Antibiotic spacers are an important tool in the management of periprosthetic joint infection. The concept of spacers has evolved from a static block in which the knee is immobilized in full extension to more conforming articulating surfaces that allow more knee motion, in an attempt to improve patients’ quality of life before and after reimplantation. Static spacers are still indicated in knees with significant bone and soft tissue compromise to avoid complications related to mobility in the absence of the proper amount of constraint. Increasing the amount of antibiotics added to the cement results in a higher and longer elution but could lead to potential systemic toxicity. It also reduces the mechanical strength of cement which becomes a concern if mobility and weight bearing are to be permitted. The ideal dose of antibiotics to be mixed with cement remains unclear. Large doses have been demonstrated to be clinically safe, but have not shown to be cost-effective in providing better infection control.
KeywordsPorosity Migration Toxicity Creatinine Mold
- 13.Greene N, Holtom PD, Warren CA, et al. In vitro elution of tobramycin and vancomycin polymethylmethacrylate beads and spacers from Simplex and Palacos. Am J Orthop (Belle Mead NJ). 1998;27:201–5.Google Scholar
- 14.Chang Y, Chen WC, Hsieh PH, et al. In vitro activities of daptomycin-, vancomycin-, and teicoplanin-loaded polymethylmethacrylate against methicillin-susceptible, methicillin-resistant, and vancomycin-intermediate strains of Staphylococcus aureus. Antimicrob Agents Chemother. 2011;55:5480–4.PubMedCrossRefGoogle Scholar

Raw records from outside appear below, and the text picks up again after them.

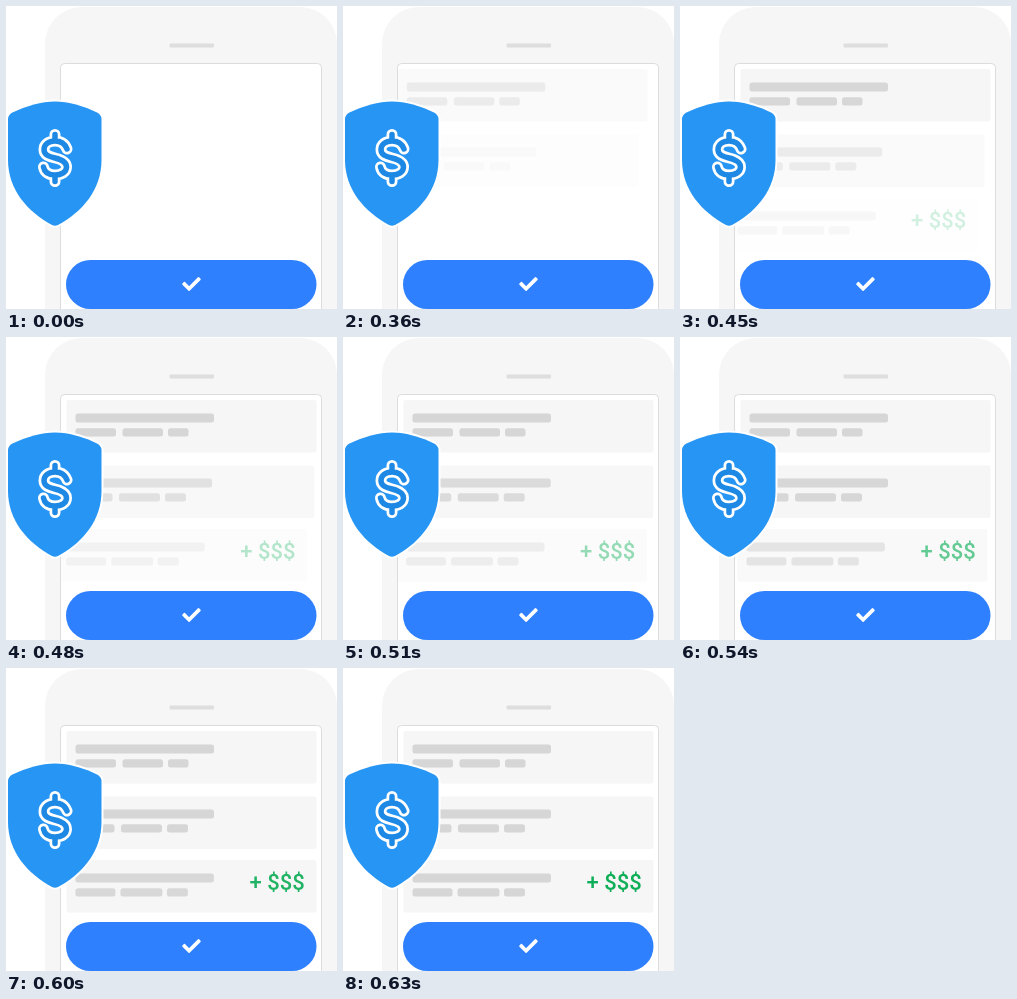
Write an HTML page that moves like this. It is 331x303 px and loops after 1170 ms.

```html
<!DOCTYPE html>
<html lang="en">
<head>
<meta charset="utf-8">
<title>Protected payment</title>
<style>
  html, body { margin: 0; width: 100%; height: 100%; overflow: hidden; background: #fff; }
  svg { display: block; width: 331px; height: 303px; }
  .bar { fill: #d6d6d6; }
  .card { fill: #f6f6f6; }
  .sum { font: 500 22px Roboto, Arial, sans-serif; fill: #0fae58; }
</style>
</head>
<body>
<svg viewBox="0 0 331 303">
  <defs>
    <clipPath id="inside"><rect x="55" y="58" width="260" height="260" rx="3.5"/></clipPath>
    <path id="dollar" d="M61 143C59 137.500 54.500 135 49 135C42.500 135 38 138.500 38 143.500C38 149 43 150.500 49 152C55.500 153.500 60.500 155.500 60.500 161C60.500 166 55.500 169 49 169C43 169 38.500 166.500 37.500 161M49 128.500V135M49 169V175.500"/>
  </defs>
  <rect x="39" y="1" width="292" height="360" rx="37" fill="#f6f6f6"/>
  <rect x="163.500" y="37.500" width="44.500" height="4" rx="1" fill="#dedede"/>
  <rect x="54.500" y="57.500" width="261" height="280" rx="4" fill="#fff" stroke="#dcdcdc"/>
  <g id="cards" clip-path="url(#inside)"></g>
  <rect x="60" y="254" width="250.500" height="49" rx="24.500" fill="#2f80ff"/>
  <path d="M177 278.100L178.450 276.650L183.100 281.300L192.500 271.900L193.950 273.350L183.100 284.200Z"
    fill="#fff" stroke="#fff" stroke-width="1.600" stroke-linejoin="round"/>
  <path d="M49 95.500C62 95.500 78 100 91 106.500Q95.500 109 95.500 113V154C95.500 184 76 206 52 219Q49 220.500 46 219C22 206 2 184 2 154V113Q2 109 6.500 106.500C20 100 36 95.500 49 95.500Z"
    fill="#2795f3" stroke="#fff" stroke-width="4" paint-order="stroke"/>
  <g fill="none" stroke-linecap="round" stroke-linejoin="round">
    <use href="#dollar" stroke="#fff" stroke-width="11"/>
    <use href="#dollar" stroke="#1e88e5" stroke-width="5.500"/>
  </g>
</svg>
<script>
const LOOP = 1170, START = 360, STEP = 30, LAST = 9;

// Entrance curve, one entry per step
const SHIFT = [-17.5, -14.5, -11.5, -8.3, -5.7, -2, -0.3, 0, 0];
const FADE = [0, 0.12, 0.22, 0.36, 0.48, 0.72, 0.86, 0.96, 1.02];

// y: top of card, bar: top of title bar, lead: steps already made at START
const CARDS = [
  { y: 63, bar: 76.5, lead: 4, row: [[69.5, 40.5], [116.5, 40.5], [162, 20.5]] },
  { y: 128.5, bar: 141.5, lead: 1, row: [[69.5, 39], [115, 41], [161, 21]] },
  { y: 192, bar: 205.5, lead: -1.3, row: [[69.5, 40], [114.5, 42], [161, 21]], sum: '+ $$$' }
];

const NS = 'http://www.w3.org/2000/svg';
function add(parent, tag, attrs) {
  const el = document.createElementNS(NS, tag);
  for (const name in attrs) el.setAttribute(name, attrs[name]);
  return parent.appendChild(el);
}

function bar(parent, x, y, width, height) {
  add(parent, 'rect', { class: 'bar', x, y, width, height, rx: 2.5 });
}

for (const c of CARDS) {
  c.el = add(document.getElementById('cards'), 'g', { opacity: 0 });
  add(c.el, 'rect', { class: 'card', x: 60.5, y: c.y, width: 250, height: 52.5, rx: 2 });
  bar(c.el, 69.5, c.bar, 138.5, 9);
  for (const [x, w] of c.row) bar(c.el, x, c.bar + 14.7, w, 8.3);
  if (c.sum) add(c.el, 'text', { class: 'sum', x: 243.5, y: 221.5 }).textContent = c.sum;
}

function sample(table, k) {
  const p = Math.max(0, Math.min(table.length - 1, k));
  const i = Math.min(table.length - 2, Math.floor(p));
  return table[i] + (table[i + 1] - table[i]) * (p - i);
}

function draw(now) {
  const t = now % LOOP;
  const step = Math.min(LAST, Math.floor((t - START) / STEP));
  for (const c of CARDS) {
    const k = c.lead + step;
    c.el.setAttribute('opacity', step < 0 ? 0 : Math.min(1, sample(FADE, k)));
    c.el.setAttribute('transform', `translate(${sample(SHIFT, k)} 0)`);
  }
}

const begin = performance.now();
function frame() {
  draw(performance.now() - begin);
  requestAnimationFrame(frame);
}
frame();
</script>
</body>
</html>
```
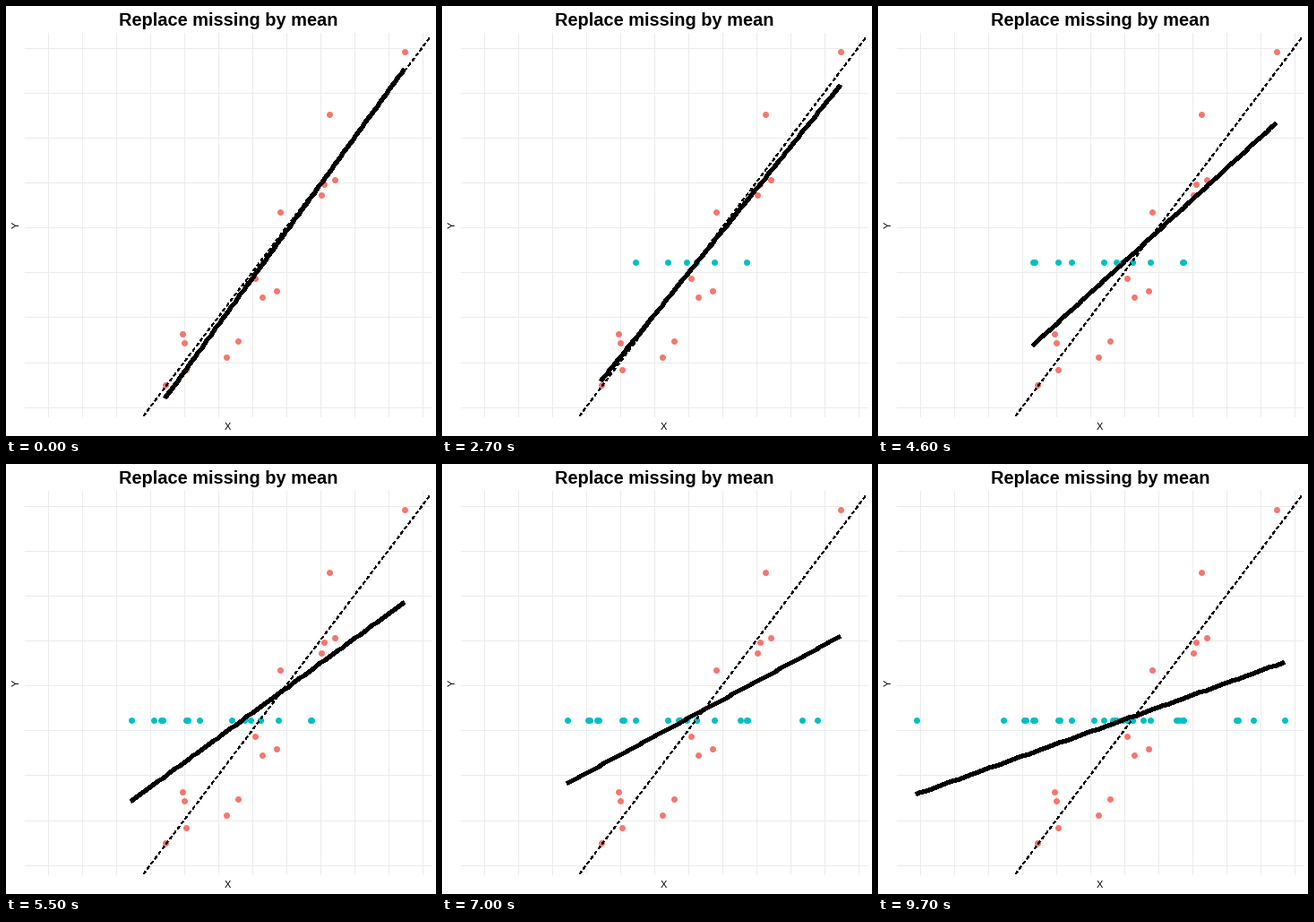
A matplotlib script that plays this animation: 480x480 px, repeating every 10000 ms.

```python
import numpy as np
import matplotlib.pyplot as plt
from matplotlib.animation import FuncAnimation

SIZE, DPI = 480, 100
PX = 72 / DPI  # points per pixel
RED, TEAL, GRID = "#F8766D", "#00BFC4", "#EBEBEB"
LEFT, RIGHT, TOP, BOTTOM = 21, 474, 30, 458

plt.rcParams["font.family"] = "Liberation Sans"
plt.rcParams["path.simplify"] = False

# Observed points, in stage pixels
obs_x = np.array([177, 196, 198, 200, 245, 258, 277, 285,
                  301, 305, 351, 354, 360, 366, 444]) + 0.5
obs_y = np.array([422, 365, 375, 405, 391, 373, 303, 324,
                  317, 229, 210, 198, 120, 193, 50]) + 0.5
# Imputed points, in order of appearance
imp_x = np.array([251, 283, 215, 272, 283, 303, 339, 200, 340, 265,
                  172, 174, 202, 139, 164, 332, 162, 418, 263, 401,
                  295, 399, 271, 335, 240, 42, 261, 453, 277]) + 0.5
mean_y = obs_y.mean()

fig = plt.figure(figsize=(SIZE / DPI, SIZE / DPI), dpi=DPI, facecolor="white")
ax = fig.add_axes([0, 0, 1, 1])
ax.set_xlim(0, SIZE)
ax.set_ylim(SIZE, 0)
ax.axis("off")


def dots(x, y, color):
    return ax.plot(x, y, "o", ms=7 * PX, mew=0, color=color,
                   antialiased=False, zorder=2)[0]


grid = dict(color=GRID, lw=PX, antialiased=False, zorder=1)
ax.vlines(46.5 + 38 * np.arange(12), TOP, BOTTOM, **grid)
ax.hlines(np.floor(46.3 + 50.1 * np.arange(9)) + 0.5, LEFT, RIGHT, **grid)

dots(obs_x, obs_y, RED)
imputed = dots([], [], TEAL)
ax.plot([153.5, 474.5], [457.5, 33.5], color="black", lw=PX,
        ls=(0, (4, 4)), antialiased=False, zorder=3)
fit, = ax.plot([], [], color="black", lw=4 * PX, antialiased=False,
               solid_capstyle="butt", solid_joinstyle="round",
               snap=False, zorder=4)

ax.text(248, 22, "Replace missing by mean", size=20 * PX, weight="bold",
        ha="center", va="baseline")
ax.text(247.5, 473, "X", size=11 * PX, ha="center", va="baseline")
ax.text(11.5, 244.5, "Y", size=11 * PX, rotation=90, ha="center", va="center")


def count_at(tick):
    """Imputed points shown: one per 400 ms at first, then one per 300 ms."""
    return (tick + 1) // 4 if tick < 43 else (tick - 10) // 3


def update(tick):
    new_x = imp_x[:count_at(tick)]
    new_y = np.full(len(new_x), mean_y)
    imputed.set_data(new_x, new_y)

    x = np.concatenate([obs_x, new_x])
    y = np.concatenate([obs_y, new_y])
    slope, icept = np.polyfit(x, y, 1)
    xs = np.linspace(x.min(), x.max(), 80)
    # whole-pixel vertices give the line its stepped edge
    fit.set_data(np.floor(xs) + 0.5, np.floor(icept + slope * xs) + 0.5)
    return imputed, fit


anim = FuncAnimation(fig, update, frames=100, interval=100,
                     repeat=True, repeat_delay=0, blit=False)
plt.show()
```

- 27.Hsieh PH, Chang YH, Chen SH, et al. High concentration and bioactivity of vancomycin and aztreonam eluted from Simplex cement spacers in two-stage revision of infected hip implants: a study of 46 patients at an average follow-up of 107 days. J Orthop Res. 2006;24:1615–21.PubMedCrossRefGoogle Scholar